## WORK TO COMPLETE
Copy out all lines from the entries below in which "none" occurs.

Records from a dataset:
+++
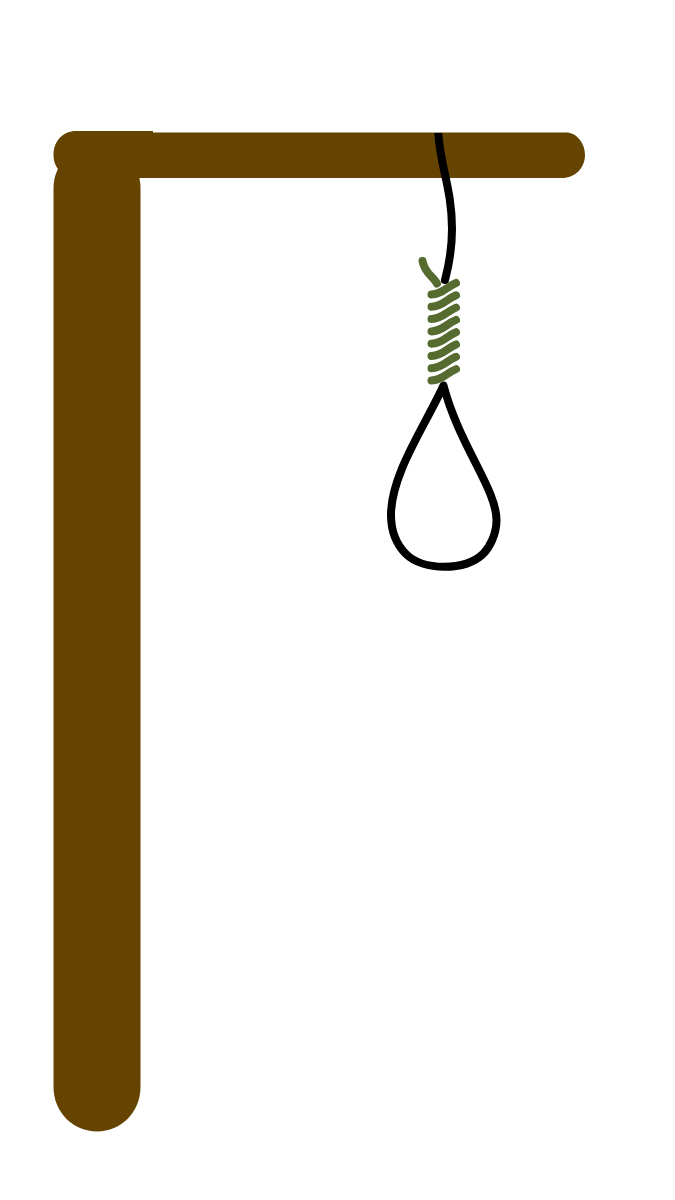
<!DOCTYPE html>
<html lang="en">
<head>
<meta charset="utf-8">
<title>Hangman gallows</title>
<style>
  :root { --paper: #ffffff; --wood: #644400; --rope: #000000; --coil: #556b2f; }
  html, body { margin: 0; background: var(--paper); overflow: hidden; }
  svg { display: block; width: 675px; height: 1200px; }
  .wood { fill: var(--wood); }
  .rope, .coil { fill: none; stroke-width: 8; stroke-linejoin: round; }
  .rope { stroke: var(--rope); }
  .coil { stroke: var(--coil); stroke-linecap: round; }
</style>
</head>
<body>
<svg viewBox="0 0 675 1200" role="img" aria-label="Wooden gallows with a rope, from a game of hangman">
  <defs>
    <path id="turn" d="M431.500 294.500C443 294 446 287 456 283"/>
    <clipPath id="below-beam-top"><rect x="400" y="133" width="100" height="180"/></clipPath>
  </defs>

  <g class="wood">
    <path id="post" d="M53.500 188C53.500 164 73 145 97 145S140.500 164 140.500 188V1087C140.500 1112 121 1131.500 97 1131.500S53.500 1112 53.500 1087Z"/>
    <path id="beam" d="M76 131H153V132.500H568C578 134 585 144 585 155C585 168 575 178 562 178H76C63 178 53.500 168 53.500 155C53.500 141 63 131 76 131Z"/>
  </g>

  <g id="hanging-rope" class="rope">
    <g clip-path="url(#below-beam-top)">
      <path stroke-linecap="round" d="M438 128C439 164 452 187 452 229C452 247 449 265 445 280"/>
    </g>
    <path id="loop" d="M443.500 385.500C425 426 391 474 391 515C391 531 397 545 406 554C423 571 465 571 483 554C490 547 496.500 534 496.500 520C496.500 489 459 445 443.500 385.500Z"/>
  </g>

  <g id="knot" class="coil">
    <path d="M422.500 261C425 274 433 276 437 283.500"/>
    <use href="#turn"/>
    <use href="#turn" y="12.300"/>
    <use href="#turn" y="24.600"/>
    <use href="#turn" y="36.900"/>
    <use href="#turn" y="49.200"/>
    <use href="#turn" y="61.500"/>
    <use href="#turn" y="73.800"/>
    <use href="#turn" y="86.100"/>
  </g>
</svg>
</body>
</html>
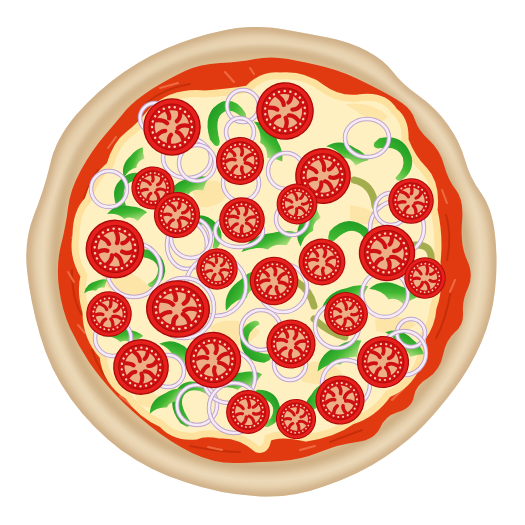
<!DOCTYPE html>
<html lang="en">
<head>
<meta charset="utf-8">
<title>Tomato pizza</title>
<style>
:root{--paper:#fff;--crust-edge:#c4a077;--rim:#dfc298;--sauce:#e23a10;--sauce-dark:#c62e0a;--sauce-light:#ee6a40;--cheese:#fff0c2;--cheese-rim:#fde19c;--cheese-soft:#fde5a8;--skin:#a80a0c;--tomato:#e8201c;--pulp:#cf1113;--flesh:#ecae86;--seed:#ffd2ae;--onion:#bfa3cb;--onion-light:#f4ebf6;--olive:#a3ad4e}
html,body{margin:0;background:var(--paper);overflow:hidden}
.pizza{display:block;width:525px;height:525px}
.sauce{fill:var(--sauce)}
.sauce-lines{fill:none;stroke-width:2;stroke-linecap:round}
.cheese{fill:var(--cheese);stroke:var(--cheese-rim);stroke-width:7}
.melt{fill:var(--cheese-soft)}
.onion-body,.onion-shine{fill:none;vector-effect:non-scaling-stroke}
.onion-body{stroke:var(--onion);stroke-width:4.5}
.onion-shine{stroke:var(--onion-light);stroke-width:2.6}
.olive{fill:none;stroke:var(--olive);stroke-width:7;stroke-linecap:round}
</style>
</head>
<body>
<svg class="pizza" viewBox="0 0 525 525" role="img" aria-label="Pizza with tomato, onion and green pepper">
<defs>
<radialGradient id="dough" gradientUnits="userSpaceOnUse" cx="262" cy="262" r="238">
<stop offset=".8" stop-color="#c5a172"/><stop offset=".86" stop-color="#dcc198"/><stop offset=".92" stop-color="#ecd9b8"/><stop offset="1" stop-color="#dfc59e"/>
</radialGradient>
<linearGradient id="pepper-green" x1="0" y1="0" x2="1" y2="1">
<stop offset="0" stop-color="#0f8f1e"/><stop offset=".5" stop-color="#3fb730"/><stop offset="1" stop-color="#d6ea98"/>
</linearGradient>
<filter id="soft" x="-10%" y="-10%" width="120%" height="120%"><feGaussianBlur stdDeviation="4"/></filter>
<path id="crust-shape" d="M287 30Q310 34 330 38Q350 42 367 51Q384 60 393 72Q402 84 419 96Q436 108 448 125Q460 142 465 160Q470 178 481 193Q492 208 495 235Q498 262 495 290Q492 318 481 343Q470 368 455 388Q440 408 425 424Q410 440 385 457Q360 474 325 486Q290 499 255 496Q220 494 185 482Q150 471 121 450Q92 428 71 399Q50 370 40 335Q30 300 27 270Q24 240 34 215Q44 190 50 165Q55 140 76 115Q98 90 124 72Q150 54 180 43Q210 32 237 28Q264 25 287 30Z"/>
<clipPath id="crust-clip"><use href="#crust-shape"/></clipPath>
<g id="tomato">
<circle r="30" fill="var(--skin)"/>
<circle r="28.6" fill="var(--tomato)"/>
<circle r="24" fill="var(--pulp)" stroke="var(--skin)"/>
<ellipse rx="18" ry="17.5" fill="var(--flesh)"/>
<path d="M-17-7Q-9-8-5-4M-6-18Q-2-12-3-9M8-17Q10-10 5-6M18-1Q10-3 6 1M12 14Q10 7 5 5M-3 18Q-4 11-1 8M-16 9Q-11 4-7 4" fill="none" stroke="var(--pulp)" stroke-width="4.4" stroke-linecap="round"/>
<circle r="20.8" fill="none" stroke="var(--seed)" stroke-width="2.5" stroke-linecap="round" stroke-dasharray=".1 5.8"/>
</g>
<g id="onion"><circle class="onion-body" r="20"/><circle class="onion-shine" r="20"/></g>
<path id="pepper" fill="url(#pepper-green)" d="M-20 10Q-21-13 2-16Q16-16 21-3Q22 1 18 2Q11-9 1-8Q-11-6-11 13Q-13 18-17 15Z"/>
<path id="pepper-leaf" fill="url(#pepper-green)" d="M-22 3Q-14-11 4-9Q14-10 22-5Q17-1 13 6Q4 1-2 6Q-10 0-22 3Z"/>
</defs>

<g id="base">
<use href="#crust-shape" fill="url(#dough)"/>
<g clip-path="url(#crust-clip)"><use href="#crust-shape" fill="none" stroke="var(--crust-edge)" stroke-width="7" filter="url(#soft)"/></g>
<path d="M80 150Q120 86 190 61Q270 38 340 65Q390 85 420 130Q464 190 467 262Q464 350 405 410Q340 468 262 467Q170 466 112 405Q55 345 55 260Q57 200 80 150Z" fill="var(--rim)" stroke="#a57b4a" stroke-opacity=".55" stroke-width="5" filter="url(#soft)"/>
<path class="sauce" d="M185 71Q200 64 220 63Q240 62 255 59Q270 56 288 59Q305 62 325 67Q345 72 368 84Q392 96 402 103Q412 110 415 120Q418 130 429 140Q440 150 444 165Q448 180 456 190Q464 200 462 222Q460 245 467 260Q474 275 468 288Q462 300 463 312Q464 325 455 332Q446 340 443 355Q440 370 428 378Q416 385 414 396Q412 408 398 412Q385 416 380 428Q374 440 357 442Q340 444 320 452Q300 460 281 461Q262 462 238 463Q215 464 192 453Q170 442 150 426Q130 410 115 394Q100 378 89 362Q78 345 70 328Q62 310 59 288Q56 265 61 245Q66 225 68 208Q70 190 81 170Q92 150 105 135Q118 120 126 110Q135 100 152 89Q170 78 185 71Z"/>
<g class="sauce-lines">
<path stroke="var(--sauce-dark)" d="M146 103Q165 88 190 84M80 215Q84 190 98 170M72 270Q72 300 82 315M92 350Q100 375 118 390M190 446Q220 452 240 452M330 442L362 430M446 215Q452 235 447 260M451 290Q446 320 436 338"/>
<path stroke="var(--sauce-light)" d="M160 88L178 83M225 72L234 82M250 68L254 74M72 238L77 225M68 272L74 282M78 325L85 333M120 396L132 406M208 447L222 450M300 450L315 446M392 400L404 388M455 280L450 292M442 190L447 203M108 148L116 137"/>
</g>
<path class="cheese" d="M152 111Q172 91 205 94Q232 92 248 89Q262 74 280 76Q304 74 322 88Q338 100 358 98Q384 94 394 111Q406 120 405 140Q412 158 424 170Q437 184 434 210Q440 236 437 262Q440 290 433 308Q432 324 422 338Q424 352 417 366Q408 386 388 394Q374 414 352 421Q334 434 306 438Q280 432 268 438Q266 452 257 449Q240 434 220 435Q204 432 196 436Q174 438 162 424Q140 414 128 396Q106 382 103 356Q86 338 86 312Q80 292 84 276Q72 256 76 236Q76 212 88 200Q94 178 110 165Q116 144 128 135Q140 126 152 111Z"/>
<path class="melt" d="M190 188Q214 172 229 190Q222 209 200 207ZM345 104Q372 101 388 116Q379 128 365 117ZM104 272Q130 264 152 290Q130 304 102 284ZM209 327Q232 312 260 331Q245 354 222 341ZM300 366Q326 354 343 374Q320 390 302 381ZM350 205Q373 208 384 222Q365 228 350 219ZM375 319Q399 312 417 325Q397 337 376 331ZM134 390Q155 390 169 404Q152 412 137 403Z"/>
</g>

<path id="olive-peppers" class="olive" d="M354 180Q373 184 375 206M415 245Q433 244 431 262M297 282Q310 290 314 306M314 319Q331 334 345 337"/>

<g id="peppers">
<use href="#pepper" transform="translate(132 190) rotate(-20)"/>
<use href="#pepper-leaf" transform="translate(127 214) rotate(8) scale(.9)"/>
<use href="#pepper-leaf" transform="translate(134 163) rotate(-48) scale(.8)"/>
<use href="#pepper" transform="translate(226 122) rotate(-15) scale(1 1.3)"/>
<use href="#pepper-leaf" transform="translate(267 142) rotate(65) scale(1.1)"/>
<use href="#pepper" transform="translate(394 158) rotate(80) scale(1.1)"/>
<use href="#pepper-leaf" transform="translate(347 154) rotate(28)"/>
<use href="#pepper" transform="translate(203 232) rotate(52)"/>
<use href="#pepper-leaf" transform="translate(189 188) rotate(-15)"/>
<use href="#pepper-leaf" transform="translate(269 243) rotate(-12) scale(1.3 1)"/>
<use href="#pepper-leaf" transform="translate(309 226) rotate(-60)"/>
<use href="#pepper" transform="translate(353 239) rotate(45) scale(1.1)"/>
<use href="#pepper" transform="translate(151 268) rotate(95) scale(.9)"/>
<use href="#pepper-leaf" transform="translate(244 291) rotate(-40) scale(1.2)"/>
<use href="#pepper-leaf" transform="translate(393 294) rotate(20) scale(1.1)"/>
<use href="#pepper-leaf" transform="translate(345 300) rotate(-18) scale(1.2)"/>
<use href="#pepper" transform="translate(256 342) rotate(-85)"/>
<use href="#pepper-leaf" transform="translate(179 354) rotate(35)"/>
<use href="#pepper-leaf" transform="translate(123 337) rotate(10) scale(.9)"/>
<use href="#pepper-leaf" transform="translate(340 357) rotate(-25) scale(1.2)"/>
<use href="#pepper" transform="translate(190 402) rotate(-35) scale(1 1.2)"/>
<use href="#pepper-leaf" transform="translate(166 402) rotate(-28) scale(.9)"/>
<use href="#pepper-leaf" transform="translate(239 383) rotate(-8) scale(1.1)"/>
<use href="#pepper" transform="translate(266 408) rotate(92) scale(.9)"/>
<use href="#pepper-leaf" transform="translate(316 402) rotate(-55) scale(.9)"/>
<use href="#pepper-leaf" transform="translate(404 344) rotate(40)"/>
<use href="#pepper-leaf" transform="translate(96 287) rotate(-20) scale(.6)"/>
</g>

<g id="onions">
<use href="#onion" transform="translate(109 189) scale(.9)"/>
<use href="#onion" transform="translate(243 106) scale(.8)"/>
<use href="#onion" transform="translate(367 138) scale(1.1 .95)"/>
<use href="#onion" transform="translate(155 118) scale(.75)"/>
<use href="#onion" transform="translate(187 158) scale(1.2 1)"/>
<use href="#onion" transform="translate(197 163) scale(.9)"/>
<use href="#onion" transform="translate(187 245) scale(1 1.2)"/>
<use href="#onion" transform="translate(191 238)"/>
<use href="#onion" transform="translate(239 231) scale(1.2 .8)"/>
<use href="#onion" transform="translate(286 171) scale(.9)"/>
<use href="#onion" transform="translate(241 183) scale(.9)"/>
<use href="#onion" transform="translate(240 132) scale(.7)"/>
<use href="#onion" transform="translate(292 219) scale(.8)"/>
<use href="#onion" transform="translate(134 270) scale(1.35)"/>
<use href="#onion" transform="translate(216 286) scale(1.5)"/>
<use href="#onion" transform="translate(283 288) scale(1.2)"/>
<use href="#onion" transform="translate(261 330)"/>
<use href="#onion" transform="translate(385 294) scale(1.15)"/>
<use href="#onion" transform="translate(411 333) scale(.7)"/>
<use href="#onion" transform="translate(337 326) scale(1.1)"/>
<use href="#onion" transform="translate(397 228) scale(1.35)"/>
<use href="#onion" transform="translate(391 209) scale(.8)"/>
<use href="#onion" transform="translate(404 353) scale(1.1)"/>
<use href="#onion" transform="translate(113 338) scale(.9)"/>
<use href="#onion" transform="translate(184 308) scale(1.5)"/>
<use href="#onion" transform="translate(197 405)"/>
<use href="#onion" transform="translate(229 377) scale(1.3)"/>
<use href="#onion" transform="translate(234 408) scale(1.25)"/>
<use href="#onion" transform="translate(346 384) scale(1.2)"/>
<use href="#onion" transform="translate(290 364) scale(.8)"/>
<use href="#onion" transform="translate(168 371) scale(.8)"/>
</g>

<g id="tomatoes">
<use href="#tomato" transform="translate(172 127) scale(.96)"/>
<use href="#tomato" transform="translate(285 111) rotate(40) scale(.96)"/>
<use href="#tomato" transform="translate(153 188) rotate(15) scale(.72)"/>
<use href="#tomato" transform="translate(240 161) rotate(-25) scale(.8)"/>
<use href="#tomato" transform="translate(323 176) rotate(60) scale(.93)"/>
<use href="#tomato" transform="translate(177 215) rotate(30) scale(.77)"/>
<use href="#tomato" transform="translate(242 220) rotate(-10) scale(.76)"/>
<use href="#tomato" transform="translate(297 204) rotate(50) scale(.68)"/>
<use href="#tomato" transform="translate(411 201) rotate(20) scale(.76)"/>
<use href="#tomato" transform="translate(115 249) rotate(70) scale(.98)"/>
<use href="#tomato" transform="translate(217 269) rotate(12) scale(.69)"/>
<use href="#tomato" transform="translate(322 262) rotate(-18) scale(.78)"/>
<use href="#tomato" transform="translate(387 253) rotate(35) scale(.94)"/>
<use href="#tomato" transform="translate(425 278) rotate(75) scale(.69)"/>
<use href="#tomato" transform="translate(274 281) rotate(-30) scale(.81)"/>
<use href="#tomato" transform="translate(109 314) rotate(25) scale(.76)"/>
<use href="#tomato" transform="translate(178 309) rotate(5) scale(1.07 .96)"/>
<use href="#tomato" transform="translate(346 314) rotate(55) scale(.73)"/>
<use href="#tomato" transform="translate(291 344) rotate(-8) scale(.82)"/>
<use href="#tomato" transform="translate(141 367) rotate(42) scale(.93)"/>
<use href="#tomato" transform="translate(213 360) rotate(-20) scale(.94)"/>
<use href="#tomato" transform="translate(383 362) rotate(18) scale(.87)"/>
<use href="#tomato" transform="translate(248 412) rotate(65) scale(.73)"/>
<use href="#tomato" transform="translate(340 400) rotate(-35) scale(.82)"/>
<use href="#tomato" transform="translate(296 419) rotate(28) scale(.67)"/>
</g>
</svg>
</body>
</html>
+++
## RESULT BELOW
  .rope, .coil { fill: none; stroke-width: 8; stroke-linejoin: round; }
.sauce-lines{fill:none;stroke-width:2;stroke-linecap:round}
.onion-body,.onion-shine{fill:none;vector-effect:non-scaling-stroke}
.olive{fill:none;stroke:var(--olive);stroke-width:7;stroke-linecap:round}
<path d="M-17-7Q-9-8-5-4M-6-18Q-2-12-3-9M8-17Q10-10 5-6M18-1Q10-3 6 1M12 14Q10 7 5 5M-3 18Q-4 11-1 8M-16 9Q-11 4-7 4" fill="none" stroke="var(--pulp)" stroke-width="4.4" stroke-linecap="round"/>
<circle r="20.8" fill="none" stroke="var(--seed)" stroke-width="2.5" stroke-linecap="round" stroke-dasharray=".1 5.8"/>
<g clip-path="url(#crust-clip)"><use href="#crust-shape" fill="none" stroke="var(--crust-edge)" stroke-width="7" filter="url(#soft)"/></g>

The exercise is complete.